MUMBAI (Reuters) - Indian commandos completed operations on Saturday to dislodge Islamist militants at Mumbai's Taj Mahal hotel, officials said, ending three days of attacks in India's financial capital that have killed about 150 people.
"Taj is under our control," Mumbai police chief Hasan Gafoor told Reuters, shortly after the building was raked by heavy gunfire and flames leaped out.
At least three militants and one trooper were killed, the country's commando chief Jyoti Krishna Dutt told a news conference.
"Our operations will continue until we check each and every room and floor," he told a huge crowd of jostling reporters outside the hotel.

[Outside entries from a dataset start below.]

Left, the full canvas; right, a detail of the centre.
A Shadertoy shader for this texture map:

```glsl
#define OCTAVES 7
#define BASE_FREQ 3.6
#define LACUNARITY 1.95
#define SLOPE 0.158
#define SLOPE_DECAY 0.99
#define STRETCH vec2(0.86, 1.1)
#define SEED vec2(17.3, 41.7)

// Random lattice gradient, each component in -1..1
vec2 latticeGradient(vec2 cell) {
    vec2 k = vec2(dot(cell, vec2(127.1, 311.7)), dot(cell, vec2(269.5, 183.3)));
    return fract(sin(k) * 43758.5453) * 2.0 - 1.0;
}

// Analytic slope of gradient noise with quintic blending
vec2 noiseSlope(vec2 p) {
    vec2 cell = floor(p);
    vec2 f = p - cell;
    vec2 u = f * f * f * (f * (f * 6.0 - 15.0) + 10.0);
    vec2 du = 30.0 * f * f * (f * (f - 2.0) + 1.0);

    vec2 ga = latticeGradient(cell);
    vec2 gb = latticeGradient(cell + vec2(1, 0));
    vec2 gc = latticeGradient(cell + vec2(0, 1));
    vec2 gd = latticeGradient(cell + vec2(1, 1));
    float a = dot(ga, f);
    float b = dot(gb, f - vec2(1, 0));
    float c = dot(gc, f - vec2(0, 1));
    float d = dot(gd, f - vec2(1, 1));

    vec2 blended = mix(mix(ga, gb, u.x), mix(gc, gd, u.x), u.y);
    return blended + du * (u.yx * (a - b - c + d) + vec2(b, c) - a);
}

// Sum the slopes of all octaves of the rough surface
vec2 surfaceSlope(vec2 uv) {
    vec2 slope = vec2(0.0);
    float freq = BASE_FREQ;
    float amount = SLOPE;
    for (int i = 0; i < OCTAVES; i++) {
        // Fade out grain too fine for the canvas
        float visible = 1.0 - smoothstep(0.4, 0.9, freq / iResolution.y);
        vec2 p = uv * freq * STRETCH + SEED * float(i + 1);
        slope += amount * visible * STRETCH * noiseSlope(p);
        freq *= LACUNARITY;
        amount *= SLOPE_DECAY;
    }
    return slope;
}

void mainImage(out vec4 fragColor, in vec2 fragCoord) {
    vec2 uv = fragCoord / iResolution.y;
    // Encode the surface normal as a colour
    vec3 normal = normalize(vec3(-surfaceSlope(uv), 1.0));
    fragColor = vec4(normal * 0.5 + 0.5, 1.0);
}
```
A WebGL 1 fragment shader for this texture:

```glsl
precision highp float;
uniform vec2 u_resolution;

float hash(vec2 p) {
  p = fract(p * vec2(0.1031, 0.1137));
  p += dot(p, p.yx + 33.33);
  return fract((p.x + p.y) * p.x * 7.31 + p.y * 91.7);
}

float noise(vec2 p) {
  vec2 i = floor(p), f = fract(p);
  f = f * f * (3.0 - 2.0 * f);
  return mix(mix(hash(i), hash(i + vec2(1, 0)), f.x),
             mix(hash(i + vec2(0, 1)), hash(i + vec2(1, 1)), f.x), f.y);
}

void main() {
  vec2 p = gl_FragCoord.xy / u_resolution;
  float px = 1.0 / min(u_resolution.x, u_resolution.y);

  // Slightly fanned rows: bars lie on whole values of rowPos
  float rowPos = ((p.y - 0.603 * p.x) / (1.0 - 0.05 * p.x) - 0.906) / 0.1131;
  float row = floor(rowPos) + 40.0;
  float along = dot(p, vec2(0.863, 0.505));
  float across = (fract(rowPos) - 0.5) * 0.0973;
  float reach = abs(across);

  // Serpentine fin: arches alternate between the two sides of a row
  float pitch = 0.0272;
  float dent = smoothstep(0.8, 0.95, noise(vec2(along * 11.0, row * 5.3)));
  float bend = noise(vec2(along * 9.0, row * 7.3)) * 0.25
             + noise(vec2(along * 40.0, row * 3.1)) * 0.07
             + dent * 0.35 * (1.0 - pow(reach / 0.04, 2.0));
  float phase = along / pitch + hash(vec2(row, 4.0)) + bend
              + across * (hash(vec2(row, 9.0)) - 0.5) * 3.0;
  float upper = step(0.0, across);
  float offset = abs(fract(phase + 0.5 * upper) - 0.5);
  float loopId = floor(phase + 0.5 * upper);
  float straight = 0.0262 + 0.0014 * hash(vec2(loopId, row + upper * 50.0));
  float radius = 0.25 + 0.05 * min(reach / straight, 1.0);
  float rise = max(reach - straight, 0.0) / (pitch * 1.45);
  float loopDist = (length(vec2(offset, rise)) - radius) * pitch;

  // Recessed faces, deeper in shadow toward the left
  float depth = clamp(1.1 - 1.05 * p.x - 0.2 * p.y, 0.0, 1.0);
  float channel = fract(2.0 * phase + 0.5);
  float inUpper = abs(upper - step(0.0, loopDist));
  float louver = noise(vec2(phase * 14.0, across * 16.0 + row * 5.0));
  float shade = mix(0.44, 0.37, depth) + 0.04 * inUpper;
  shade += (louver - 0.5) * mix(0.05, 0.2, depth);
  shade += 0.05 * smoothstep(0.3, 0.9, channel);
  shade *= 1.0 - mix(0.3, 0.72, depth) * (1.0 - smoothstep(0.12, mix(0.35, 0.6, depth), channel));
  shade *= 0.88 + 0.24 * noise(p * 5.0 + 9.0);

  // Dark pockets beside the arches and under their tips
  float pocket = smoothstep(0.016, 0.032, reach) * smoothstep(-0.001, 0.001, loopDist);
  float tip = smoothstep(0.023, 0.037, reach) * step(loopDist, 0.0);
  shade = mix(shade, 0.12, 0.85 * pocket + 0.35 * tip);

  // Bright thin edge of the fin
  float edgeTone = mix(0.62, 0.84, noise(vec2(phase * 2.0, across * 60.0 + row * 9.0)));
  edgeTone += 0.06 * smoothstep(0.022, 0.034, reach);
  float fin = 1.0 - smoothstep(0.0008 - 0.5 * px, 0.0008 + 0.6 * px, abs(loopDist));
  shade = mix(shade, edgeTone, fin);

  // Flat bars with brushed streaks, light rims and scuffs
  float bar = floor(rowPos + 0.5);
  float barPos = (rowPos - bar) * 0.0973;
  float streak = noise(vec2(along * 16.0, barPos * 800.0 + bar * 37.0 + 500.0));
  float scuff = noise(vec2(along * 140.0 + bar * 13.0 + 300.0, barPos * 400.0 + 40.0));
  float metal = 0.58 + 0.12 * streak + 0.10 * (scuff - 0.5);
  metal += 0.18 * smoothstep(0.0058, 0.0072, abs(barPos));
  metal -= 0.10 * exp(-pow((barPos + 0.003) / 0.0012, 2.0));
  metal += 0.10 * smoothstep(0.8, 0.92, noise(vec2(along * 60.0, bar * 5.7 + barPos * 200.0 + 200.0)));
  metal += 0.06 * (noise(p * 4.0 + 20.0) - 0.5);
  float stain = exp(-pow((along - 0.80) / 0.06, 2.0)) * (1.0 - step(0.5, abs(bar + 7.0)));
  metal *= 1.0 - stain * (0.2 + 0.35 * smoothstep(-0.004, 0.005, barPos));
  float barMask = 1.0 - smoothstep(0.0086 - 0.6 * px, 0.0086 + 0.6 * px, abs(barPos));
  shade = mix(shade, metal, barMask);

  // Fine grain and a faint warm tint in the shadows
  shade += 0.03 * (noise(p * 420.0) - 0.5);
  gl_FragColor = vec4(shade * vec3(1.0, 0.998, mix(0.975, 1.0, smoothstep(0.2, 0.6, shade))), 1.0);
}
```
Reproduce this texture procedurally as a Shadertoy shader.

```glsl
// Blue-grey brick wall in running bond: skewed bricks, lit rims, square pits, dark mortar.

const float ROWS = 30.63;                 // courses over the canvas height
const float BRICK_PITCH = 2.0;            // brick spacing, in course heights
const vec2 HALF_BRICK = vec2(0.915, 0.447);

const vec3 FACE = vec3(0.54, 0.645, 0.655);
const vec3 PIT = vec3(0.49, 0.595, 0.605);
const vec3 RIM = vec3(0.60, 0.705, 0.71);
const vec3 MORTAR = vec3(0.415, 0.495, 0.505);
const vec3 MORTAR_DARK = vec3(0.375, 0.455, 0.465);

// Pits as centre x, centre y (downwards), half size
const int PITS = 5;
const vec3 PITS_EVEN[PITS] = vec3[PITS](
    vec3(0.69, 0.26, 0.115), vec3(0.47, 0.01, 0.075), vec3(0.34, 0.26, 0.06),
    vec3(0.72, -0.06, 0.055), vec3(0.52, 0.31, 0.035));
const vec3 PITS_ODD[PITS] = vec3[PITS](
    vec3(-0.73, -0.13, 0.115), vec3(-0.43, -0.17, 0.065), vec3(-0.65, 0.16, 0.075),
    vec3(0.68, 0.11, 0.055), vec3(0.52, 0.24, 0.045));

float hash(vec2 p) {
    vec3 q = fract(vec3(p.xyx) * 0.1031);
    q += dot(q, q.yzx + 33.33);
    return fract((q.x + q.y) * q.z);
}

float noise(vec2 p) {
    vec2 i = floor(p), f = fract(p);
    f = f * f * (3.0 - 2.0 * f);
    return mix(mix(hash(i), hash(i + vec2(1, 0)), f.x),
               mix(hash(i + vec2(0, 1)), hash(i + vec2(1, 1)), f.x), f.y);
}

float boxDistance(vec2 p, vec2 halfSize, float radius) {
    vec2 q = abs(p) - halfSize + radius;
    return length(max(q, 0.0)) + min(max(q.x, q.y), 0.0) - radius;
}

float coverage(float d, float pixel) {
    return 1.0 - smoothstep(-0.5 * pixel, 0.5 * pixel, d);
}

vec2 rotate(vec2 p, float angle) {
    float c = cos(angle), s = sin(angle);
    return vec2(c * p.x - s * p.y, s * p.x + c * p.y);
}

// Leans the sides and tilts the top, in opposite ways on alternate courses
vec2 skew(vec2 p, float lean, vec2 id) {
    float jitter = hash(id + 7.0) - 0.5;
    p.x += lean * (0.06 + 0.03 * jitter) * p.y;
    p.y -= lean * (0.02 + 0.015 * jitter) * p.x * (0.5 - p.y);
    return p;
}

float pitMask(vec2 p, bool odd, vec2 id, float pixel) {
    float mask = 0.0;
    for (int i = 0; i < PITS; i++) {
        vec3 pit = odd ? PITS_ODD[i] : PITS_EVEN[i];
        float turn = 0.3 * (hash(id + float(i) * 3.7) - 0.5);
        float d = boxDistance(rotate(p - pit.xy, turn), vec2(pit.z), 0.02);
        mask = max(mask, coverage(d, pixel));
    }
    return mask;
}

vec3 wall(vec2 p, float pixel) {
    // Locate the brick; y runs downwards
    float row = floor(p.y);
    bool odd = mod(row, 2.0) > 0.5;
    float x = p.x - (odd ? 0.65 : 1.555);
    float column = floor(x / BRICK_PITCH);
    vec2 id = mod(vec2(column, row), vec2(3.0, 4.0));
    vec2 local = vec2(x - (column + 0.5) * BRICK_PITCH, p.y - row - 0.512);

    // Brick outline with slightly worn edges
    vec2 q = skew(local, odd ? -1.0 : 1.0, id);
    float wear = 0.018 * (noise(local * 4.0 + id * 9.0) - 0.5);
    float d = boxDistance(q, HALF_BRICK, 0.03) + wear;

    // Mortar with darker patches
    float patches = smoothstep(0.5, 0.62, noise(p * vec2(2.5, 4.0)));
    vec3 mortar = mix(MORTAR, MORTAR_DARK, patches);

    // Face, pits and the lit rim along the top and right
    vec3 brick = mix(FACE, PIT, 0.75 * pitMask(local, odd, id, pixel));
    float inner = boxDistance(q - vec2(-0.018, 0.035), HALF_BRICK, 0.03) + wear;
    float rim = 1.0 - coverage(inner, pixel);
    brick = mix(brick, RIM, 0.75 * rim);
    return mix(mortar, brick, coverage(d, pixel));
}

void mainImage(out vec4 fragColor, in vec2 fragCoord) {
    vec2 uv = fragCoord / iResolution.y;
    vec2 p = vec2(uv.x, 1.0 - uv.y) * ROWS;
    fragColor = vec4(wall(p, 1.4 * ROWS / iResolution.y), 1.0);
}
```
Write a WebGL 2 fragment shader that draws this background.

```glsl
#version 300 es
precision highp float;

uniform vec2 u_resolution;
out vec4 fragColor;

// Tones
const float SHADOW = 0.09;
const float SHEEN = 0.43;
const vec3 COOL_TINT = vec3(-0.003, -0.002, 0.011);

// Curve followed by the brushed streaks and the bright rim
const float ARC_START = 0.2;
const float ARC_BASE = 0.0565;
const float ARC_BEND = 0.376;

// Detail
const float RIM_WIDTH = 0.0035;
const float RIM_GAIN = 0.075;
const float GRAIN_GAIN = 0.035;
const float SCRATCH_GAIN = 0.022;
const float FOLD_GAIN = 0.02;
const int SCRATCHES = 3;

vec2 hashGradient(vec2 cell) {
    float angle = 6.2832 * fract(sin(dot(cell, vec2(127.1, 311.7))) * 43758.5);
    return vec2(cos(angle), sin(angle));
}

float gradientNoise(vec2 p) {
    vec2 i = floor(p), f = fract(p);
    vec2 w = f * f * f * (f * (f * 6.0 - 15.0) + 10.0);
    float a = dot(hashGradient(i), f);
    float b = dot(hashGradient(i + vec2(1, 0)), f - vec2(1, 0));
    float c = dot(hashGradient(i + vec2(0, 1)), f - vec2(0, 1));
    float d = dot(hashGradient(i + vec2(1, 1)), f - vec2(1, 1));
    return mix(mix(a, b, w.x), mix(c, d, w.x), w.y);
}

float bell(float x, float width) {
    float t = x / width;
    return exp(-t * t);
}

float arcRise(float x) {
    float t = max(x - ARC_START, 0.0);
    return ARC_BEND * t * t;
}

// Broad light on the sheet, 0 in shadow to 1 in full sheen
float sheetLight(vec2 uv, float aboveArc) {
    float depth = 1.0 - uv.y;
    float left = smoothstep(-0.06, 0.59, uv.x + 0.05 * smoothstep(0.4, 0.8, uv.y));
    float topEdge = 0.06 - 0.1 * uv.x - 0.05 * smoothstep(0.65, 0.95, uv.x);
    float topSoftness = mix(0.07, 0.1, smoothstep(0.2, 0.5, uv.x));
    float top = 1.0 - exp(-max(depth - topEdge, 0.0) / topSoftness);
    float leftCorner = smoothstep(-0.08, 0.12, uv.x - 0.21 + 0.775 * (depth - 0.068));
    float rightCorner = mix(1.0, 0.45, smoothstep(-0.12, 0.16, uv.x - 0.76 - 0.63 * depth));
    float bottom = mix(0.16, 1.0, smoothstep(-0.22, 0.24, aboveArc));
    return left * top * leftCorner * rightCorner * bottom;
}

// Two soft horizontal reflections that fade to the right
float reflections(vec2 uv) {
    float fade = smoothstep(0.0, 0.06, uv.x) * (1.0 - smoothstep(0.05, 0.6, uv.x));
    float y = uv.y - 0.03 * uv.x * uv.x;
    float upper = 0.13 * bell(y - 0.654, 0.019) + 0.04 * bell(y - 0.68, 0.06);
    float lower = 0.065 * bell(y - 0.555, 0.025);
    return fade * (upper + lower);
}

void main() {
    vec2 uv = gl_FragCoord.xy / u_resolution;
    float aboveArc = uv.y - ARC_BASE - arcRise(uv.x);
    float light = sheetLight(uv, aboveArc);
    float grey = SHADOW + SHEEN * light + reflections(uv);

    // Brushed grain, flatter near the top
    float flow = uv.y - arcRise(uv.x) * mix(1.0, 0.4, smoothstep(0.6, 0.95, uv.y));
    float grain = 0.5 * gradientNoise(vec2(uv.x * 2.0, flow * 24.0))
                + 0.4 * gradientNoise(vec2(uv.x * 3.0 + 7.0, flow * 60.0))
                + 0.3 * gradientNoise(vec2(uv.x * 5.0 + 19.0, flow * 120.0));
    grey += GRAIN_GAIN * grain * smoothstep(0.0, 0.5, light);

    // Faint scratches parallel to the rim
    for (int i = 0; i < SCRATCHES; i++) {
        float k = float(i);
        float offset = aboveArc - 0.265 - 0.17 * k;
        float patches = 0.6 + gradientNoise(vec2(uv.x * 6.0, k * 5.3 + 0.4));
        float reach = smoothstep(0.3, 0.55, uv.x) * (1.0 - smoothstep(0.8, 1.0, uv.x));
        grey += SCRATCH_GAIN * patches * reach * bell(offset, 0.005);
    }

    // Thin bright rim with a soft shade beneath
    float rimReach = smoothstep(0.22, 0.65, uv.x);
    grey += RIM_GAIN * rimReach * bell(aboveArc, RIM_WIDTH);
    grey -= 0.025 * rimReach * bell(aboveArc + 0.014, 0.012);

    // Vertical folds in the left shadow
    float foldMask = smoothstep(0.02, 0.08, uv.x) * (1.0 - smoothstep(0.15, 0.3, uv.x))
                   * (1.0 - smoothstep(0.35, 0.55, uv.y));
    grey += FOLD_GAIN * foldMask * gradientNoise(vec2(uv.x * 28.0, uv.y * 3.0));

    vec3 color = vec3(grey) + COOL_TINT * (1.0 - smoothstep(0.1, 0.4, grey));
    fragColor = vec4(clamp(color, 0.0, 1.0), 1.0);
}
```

He said a body seen thrown out of a window at the hotel was that of one of the militants.
There was no word on the fate of hostages or any remaining guests who might have been trapped.
Sniffer dogs were shown being taken to the hotel and ambulances arrived. Some commandos left positions they had been holding around the iconic 105-year-old hotel, and police stood around smiling and looking relaxed.
The Taj Mahal was the last battleground after three days of intense fighting in various parts of the city of 18 million. Before Saturday's four deaths, police had said at least 144 people had been killed.
Other than the gunmen holed up in the vast Taj Mahal, all the other militants have previously been killed or taken into custody.
India blamed the strike on "elements" from Pakistan, raising tensions between the nuclear-armed rivals. Pakistan said the two countries faced a common enemy and it would send a representative of its spy agency to share intelligence.
The militants' action has struck at the heart of the city of 18 million people, engine room of an economic boom that has made India a favourite emerging market.
It is also home to the "Bollywood" film industry, the epitome of glamour in a country still blighted by poverty.
An Indian state minister said one of the militants arrested was a Pakistani national and Prime Minister Manmohan Singh warned of "a cost" if India's neighbours did not take action to stop their territory being used to launch attacks.
But Pakistan's Foreign Minister Shah Mehmood Qureshi struck a conciliatory note and promised full cooperation.
"Whoever has done this is neither your friend nor our friend," he told reporters in New Delhi. "We are not responsible for this, nor is it in our interest to get involved in something like this."
The attacks were carried out by a small army of young men armed with rifles and grenades, some of whom arrived by sea, who fanned out across Mumbai on Wednesday night to attack sites popular with tourists and business executives.
Authorities said 18 foreigners were among the 144 killed. At least 283 were wounded.
Three Germans, five Americans, one Australian, a Briton, one Canadian, two French, an Israeli, an Italian, a Japanese, a Singaporean and a Thai, were among the dead, according to various governments.